Records from a data collection:
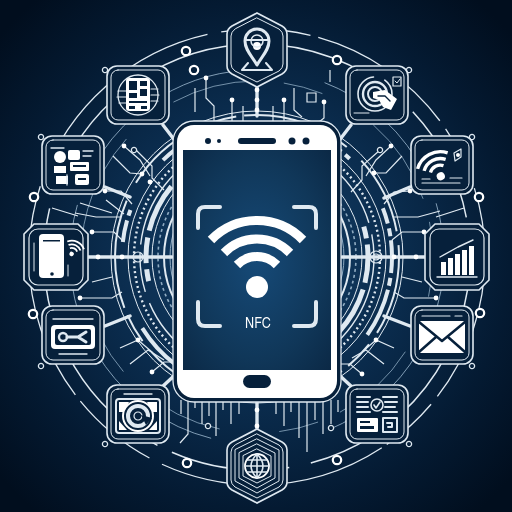
<!DOCTYPE html>
<html lang="en">
<head>
<meta charset="utf-8">
<title>NFC services</title>
<style>
:root{--night:#021224;--deep:#06203b;--blue:#123a63;--line:#dfe9f1;--soft:#8fabc2;--white:#fff}
html,body{margin:0;height:100%;overflow:hidden;background:var(--night)}
svg{display:block;width:512px;height:512px}
.rings,.circuit,.wire{fill:none;stroke:var(--line)}
.wire{stroke-linecap:round;stroke-linejoin:round}
.circuit{stroke-width:1.2}
.fill{fill:var(--white);stroke:none}
.dark{fill:var(--deep);stroke:none}
.tile{fill:var(--deep);stroke:var(--line)}
.label{font:500 15px "TeX Gyre Heros Cn","Open Sans",sans-serif;fill:var(--white);text-anchor:middle}
</style>
</head>
<body>
<svg viewBox="0 0 512 512" role="img" aria-label="Phone with NFC symbol surrounded by service icons">
<defs>
<radialGradient id="backdrop" cx="50%" cy="50%" r="66%">
<stop offset="0" stop-color="#15426c"/><stop offset=".45" stop-color="#0a2b4c"/><stop offset=".75" stop-color="#041a32"/><stop offset="1" stop-color="#010e1e"/>
</radialGradient>
<radialGradient id="screen" cx="50%" cy="50%" r="75%">
<stop offset="0" stop-color="#164a78"/><stop offset=".6" stop-color="#103759"/><stop offset="1" stop-color="#0a2642"/>
</radialGradient>
<g id="tile">
<rect class="tile" x="-31" y="-29" width="62" height="58" rx="10" stroke-width="1.6"/>
<rect class="wire" x="-27" y="-25" width="54" height="50" rx="7" stroke-width="1"/>
</g>
<g id="hex-tile">
<path class="tile" d="M0-37 25-24Q30-21 30-16V16Q30 21 25 24L0 37-25 24Q-30 21-30 16V-16Q-30-21-25-24Z" stroke-width="1.6"/>
<path class="wire" d="M0-32 22-21Q26-18 26-14V14Q26 18 22 21L0 32-22 21Q-26 18-26 14V-14Q-26-18-22-21Z" stroke-width="1"/>
</g>
<g id="node"><circle r="4.2" fill="#06203b" stroke="#fff" stroke-width="2.2"/></g>
<g id="pin"><circle r="2.6" fill="#06203b" stroke="#dfe9f1" stroke-width="1.3"/></g>
<g id="dot"><circle r="2.4" fill="#fff"/></g>
<g id="waves" fill="none" stroke="#fff">
<path d="M-46-31A64 64 0 0 1 46-31M-33-18A46 46 0 0 1 33-18M-20-6A28 28 0 0 1 20-6" stroke-width="9"/>
<circle cy="16" r="11" fill="#fff" stroke="none"/>
</g>
</defs>

<rect width="512" height="512" fill="url(#backdrop)"/>

<g class="rings" id="orbit-rings">
<circle cx="257" cy="257" r="228" stroke-width="1.3" stroke-dasharray="150 10 60 6 230 14 90 8"/>
<circle cx="257" cy="257" r="213" stroke-width="1.5" stroke-dasharray="280 22 120 16"/>
<circle cx="257" cy="257" r="187" stroke-width=".9" stroke="#8fabc2" stroke-dasharray="70 30 120 50 30 40"/>
<circle cx="257" cy="257" r="176" stroke-width=".8" stroke="#8fabc2" stroke-dasharray="40 60 90 24"/>
<circle cx="257" cy="257" r="146" stroke-width="1"/>
<circle cx="257" cy="257" r="142" stroke-width="2" stroke-dasharray="80 14 30 8 110 20"/>
<circle cx="257" cy="257" r="135" stroke-width="4" stroke-dasharray="16 5 8 4 50 90 22 5 6 60"/>
<circle cx="257" cy="257" r="129" stroke-width="1"/>
<circle cx="257" cy="257" r="123" stroke-width="2.4" stroke-dasharray="2 3"/>
<circle cx="257" cy="257" r="117" stroke-width="1.4" stroke-dasharray="130 12 40 8"/>
<circle cx="257" cy="257" r="111" stroke-width="5" stroke-dasharray="26 7 50 70 12 6"/>
<circle cx="257" cy="257" r="105" stroke-width="1"/>
<circle cx="257" cy="257" r="99" stroke-width="1.6" stroke="#8fabc2" stroke-dasharray="3 3"/>
<circle cx="257" cy="257" r="93" stroke-width="2"/>
<circle cx="257" cy="257" r="87" stroke-width="1" stroke="#8fabc2"/>
</g>

<g class="circuit" id="circuit-traces">
<path d="M206 78V98L214 106V124M195 88V112M232 100V122M243 106V122M284 100V122M273 106V122M294 88V110L302 117M324 104V118L314 126M307 93H316V102H307ZM330 70V82"/>
<path d="M124 146 140 160 150 176M134 148 152 166V178L164 190M113 156 130 173 142 174M105 191 121 191 132 204M75 213 96 217 120 217M52 208 78 216M80 203 112 213M92 232H114L122 240M92 282 112 277M80 298H112L122 292M106 200 124 214"/>
<path d="M391 146 376 160 366 176M380 150 362 166V180L351 192M402 156 386 173H374M410 191 394 192 384 204M440 211 418 217H394M464 208 436 217M424 232H402L392 240M422 282 402 277M436 298H404L394 292"/>
<path d="M120 348 138 340 152 352M130 364 148 350 164 360M152 372 164 362H176M394 348 376 340 362 352M384 364 366 350 352 358M362 374 350 364H338"/>
<path d="M181 400V414M188 400V434L180 443M195 400V408M202 402V424M209 402V416M216 402V436M223 402V410M231 402V424M239 402V414M276 402V414M284 402V426M291 402V412M299 402V438M307 402V452M315 402V420M323 402V434M331 400V424M338 400V412"/>
</g>
<g id="trace-ends">
<use href="#dot" x="206" y="78"/><use href="#dot" x="232" y="100"/><use href="#dot" x="284" y="100"/><use href="#dot" x="324" y="102"/><use href="#dot" x="124" y="146"/><use href="#dot" x="142" y="174"/><use href="#dot" x="150" y="182"/><use href="#dot" x="391" y="146"/><use href="#dot" x="374" y="173"/><use href="#dot" x="105" y="191"/><use href="#dot" x="410" y="191"/><use href="#dot" x="92" y="232"/><use href="#dot" x="424" y="232"/><use href="#dot" x="80" y="298"/><use href="#dot" x="436" y="298"/><use href="#dot" x="152" y="372"/><use href="#dot" x="362" y="374"/><use href="#dot" x="138" y="340"/><use href="#dot" x="376" y="340"/>
<use href="#pin" x="134" y="150"/><use href="#pin" x="380" y="150"/><use href="#pin" x="331" y="428"/><use href="#pin" x="208" y="426"/><use href="#pin" x="105" y="70"/><use href="#pin" x="409" y="70"/><use href="#pin" x="41" y="137"/><use href="#pin" x="472" y="137"/><use href="#pin" x="41" y="366"/><use href="#pin" x="472" y="366"/><use href="#pin" x="105" y="444"/><use href="#pin" x="409" y="444"/>
</g>
<g class="wire" id="left-right-gauge" stroke-width="1.2">
<circle cx="376" cy="257" r="6"/><circle cx="376" cy="257" r="3"/><circle cx="138" cy="257" r="5"/>
</g>

<g class="wire" id="spokes" stroke-width="3.4">
<path d="M257 86V116M257 400V432M88 257H172M342 257H426M163 125 176 142M351 125 338 142M105 187 130 197M410 187 384 198M105 326 130 316M410 326 384 316M162 387 176 374M352 387 338 374" />
</g>
<g id="spoke-joints">
<use href="#dot" x="257" y="90"/><use href="#dot" x="257" y="100"/><use href="#dot" x="257" y="110"/><use href="#dot" x="257" y="410"/><use href="#dot" x="257" y="426"/><use href="#dot" x="98" y="257"/><use href="#dot" x="122" y="257"/><use href="#dot" x="394" y="257"/><use href="#dot" x="416" y="257"/>
</g>
<g id="orbit-nodes">
<use href="#node" x="186" y="51"/><use href="#node" x="194" y="70"/><use href="#node" x="337" y="60"/><use href="#node" x="34" y="197"/><use href="#node" x="479" y="197"/><use href="#node" x="33" y="314"/><use href="#node" x="480" y="313"/><use href="#node" x="187" y="463"/><use href="#node" x="337" y="460"/>
</g>

<g id="phone">
<rect x="173" y="121" width="168" height="281" rx="21" fill="#06203b" stroke="#dfe9f1" stroke-width="1.3"/>
<rect x="177" y="125" width="160" height="273" rx="17" fill="#fff"/>
<rect x="183" y="150" width="148" height="220" fill="url(#screen)"/>
<g class="dark"><circle cx="208" cy="141" r="3"/><circle cx="219" cy="141" r="2"/><rect x="238" y="138" width="38" height="6" rx="3"/><circle cx="292" cy="141" r="3.5"/><circle cx="306" cy="141" r="3.5"/></g>
<rect x="243" y="375" width="28" height="13" rx="6.5" fill="#06203b"/>
<path class="wire" stroke-width="4" d="M198 228V214Q198 207 205 207H220M294 207H309Q316 207 316 214V228M198 302V319Q198 326 205 326H220M294 326H309Q316 326 316 319V302"/>
<use href="#waves" x="257" y="271"/>
<text class="label" x="258" y="328" textLength="26" lengthAdjust="spacingAndGlyphs">NFC</text>
</g>

<g id="location" transform="translate(257 50)">
<use href="#hex-tile"/>
<path class="wire" stroke-width="3" d="M0 15C-5 6-12 0-12-9A12 12 0 0 1 12-9C12 0 5 6 0 15Z"/>
<path class="wire" stroke-width="2" d="M-11-10H11"/><circle class="fill" cy="-4" r="4"/><circle class="wire" cy="-9" r="6" stroke-width="1.5"/>
<path class="wire" stroke-width="2" d="M-9 13-15 20H15L9 13"/>
</g>

<g id="transit" transform="translate(138 95)">
<use href="#tile"/>
<circle class="wire" r="20" stroke-width="1.3"/>
<path class="wire" stroke-width="1.2" d="M-20-4H-12M-21 2H-12M-19 8H-12M13-6H20M13 0H21M13 6H20"/>
<rect class="fill" x="-12" y="-17" width="24" height="33" rx="3"/>
<path class="dark" d="M-9-14H-1V-5H-9ZM2-14H9V-9H2ZM2-6H9V1H2ZM-9-2H-1V3H-9ZM-9 6H9V8H-9ZM-9 11H-3V14H-9ZM3 11H9V14H3Z"/>
</g>

<g id="tap" transform="translate(377 95)">
<use href="#tile"/>
<circle class="wire" cx="-2" cy="-1" r="17" stroke-width="1.6" stroke-dasharray="78 12"/>
<circle class="wire" cx="-2" cy="-1" r="12" stroke-width="2.4"/><circle class="wire" cx="-2" cy="-1" r="7" stroke-width="2"/>
<path class="fill" stroke-linejoin="round" d="M-4-3 8-5 20 4 14 15 6 12 2 5-4 3Z"/>
<path class="wire" stroke="#06203b" stroke-width="1.4" style="stroke:var(--deep)" d="M1 1H8L13 6"/>
<rect class="wire" x="16" y="-18" width="8" height="9" stroke-width="1.2"/><path class="wire" stroke-width="1" d="M18-14 20-12 23-16M-23 18H-8"/>
</g>

<g id="dashboard" transform="translate(73 165)">
<use href="#tile"/>
<g class="fill"><circle cx="-13" cy="-8" r="6"/><rect x="-5" y="-15" width="12" height="10" rx="2"/><rect x="-3" y="-3" width="19" height="9" rx="1"/><rect x="-19" y="1" width="12" height="7"/><rect x="-17" y="11" width="12" height="8"/><rect x="2" y="9" width="14" height="11" rx="2"/></g>
<path class="wire" stroke-width="1.3" d="M10-14H20M10-9H18M-22-17H-9M-6 10V20"/>
<path class="dark" d="M0 0H13V2H0ZM5 13H13V15H5Z"/>
</g>

<g id="contactless" transform="translate(442 165)">
<use href="#tile"/>
<g transform="translate(-4 6) rotate(-28) scale(.37)"><use href="#waves"/></g>
<path class="wire" stroke-width="1.2" d="M12-12 19-16V-8L13-4ZM-20 14H-12M-20 18H18M8 13H20"/>
<circle class="fill" cx="16" cy="-10" r="2"/>
</g>

<g id="mobile-pay" transform="translate(56 257)">
<path class="tile" stroke-width="1.6" d="M-22-33H22L32-23V23L22 33H-22L-32 23V-23Z" stroke-linejoin="round"/>
<rect class="wire" x="-27" y="-28" width="54" height="56" rx="9" stroke-width="1.2"/>
<rect class="fill" x="-17" y="-23" width="25" height="44" rx="4"/>
<rect class="dark" x="-13" y="-17" width="17" height="1.5"/><circle class="dark" cx="-4" cy="17" r="1.8"/>
<g transform="translate(17 -6) rotate(25) scale(.2)"><use href="#waves"/></g>
<path class="wire" stroke-width="1" d="M12 8V19M-22-14V14"/>
</g>

<g id="statistics" transform="translate(457 257)">
<path class="tile" stroke-width="1.6" d="M-22-33H22L32-23V23L22 33H-22L-32 23V-23Z" stroke-linejoin="round"/>
<rect class="wire" x="-27" y="-28" width="54" height="56" rx="9" stroke-width="1.2"/>
<path class="fill" d="M-16 5H-11V18H-16ZM-9 1H-4V18H-9ZM-2-3H3V18H-2ZM5-7H10V18H5ZM12-11H17V18H12Z"/>
<path class="wire" stroke-width="1.4" d="M-20 20H20M-17 0 1-10 16-17"/>
</g>

<g id="key-card" transform="translate(73 335)">
<use href="#tile"/>
<rect class="fill" x="-22" y="-10" width="44" height="24" rx="4"/>
<rect class="dark" x="-18" y="-6" width="36" height="16" rx="2"/>
<path class="wire" stroke-width="3" d="M-6 2H5L13-3M5 2 13 7"/><circle class="wire" cx="-10" cy="2" r="4" stroke-width="2.4"/>
<path class="wire" stroke-width="1.3" d="M-20-16H20M-14 19H14"/>
</g>

<g id="mail" transform="translate(442 335)">
<use href="#tile"/>
<rect class="fill" x="-23" y="-14" width="46" height="32" rx="2"/>
<path class="wire" style="stroke:var(--deep)" stroke-width="2.5" d="M-23-13 0 6 23-13M-23 17-6 2M23 17 6 2"/>
<path class="wire" stroke-width="1.2" d="M-20-19H8M13-19H20"/>
</g>

<g id="camera" transform="translate(138 414)">
<use href="#tile"/>
<rect class="wire" x="-22" y="-15" width="44" height="34" rx="3" stroke-width="2"/>
<path class="fill" d="M-19-12H-9L-14-2H-19ZM9-12H19V-2H14ZM-19 16V7L-11 16ZM19 16V7L11 16Z"/>
<circle cy="2" r="15" fill="#06203b" stroke="#fff" stroke-width="2"/><circle class="wire" cy="2" r="10" stroke-width="4"/><circle class="wire" cy="2" r="4" stroke-width="1.2"/>
<path class="wire" stroke-width="1.3" d="M-14-20H14"/><path class="dark" d="M3 1 14 4 8 11Z"/>
</g>

<g id="documents" transform="translate(377 414)">
<use href="#tile"/>
<path class="wire" stroke-width="2" d="M-20-17H-7M-20-12H-9M-20-7H-9M-20-2H-7M6-17H20M8-12H20M8-7H18M6-2H20"/>
<circle class="wire" cy="-9" r="6" stroke-width="1.6"/><path class="wire" stroke-width="1.6" d="M-3-9-1-6 3-12"/>
<rect class="fill" x="-20" y="4" width="21" height="14" rx="1"/><path class="dark" d="M-17 7H-7V9H-17ZM-17 12H-3V15H-17Z"/>
<rect class="wire" x="6" y="4" width="14" height="14" stroke-width="2"/><path class="wire" stroke-width="2" d="M10 9H15V13H11"/>
</g>

<g id="network" transform="translate(257 466)">
<use href="#hex-tile"/>
<path class="wire" stroke-width="1" d="M0-27 22-16V15L0 27-22 15V-16ZM0-22 18-13V12L0 22-18 12V-13ZM0-17 14-10V10L0 17-14 10V-10Z"/>
<circle cy="0" r="12" fill="#06203b" stroke="#fff" stroke-width="1.8"/>
<path class="wire" stroke-width="1.6" d="M-12 0H12M-10-6H10M-10 6H10M0-12V12M0-12Q-12 0 0 12M0-12Q12 0 0 12"/>
</g>
</svg>
</body>
</html>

• _YOUR INSTRUCTIONS_: How many of the lines above include the word "none"? Only the number should be given.

• _WRITTEN SOLUTION_: 5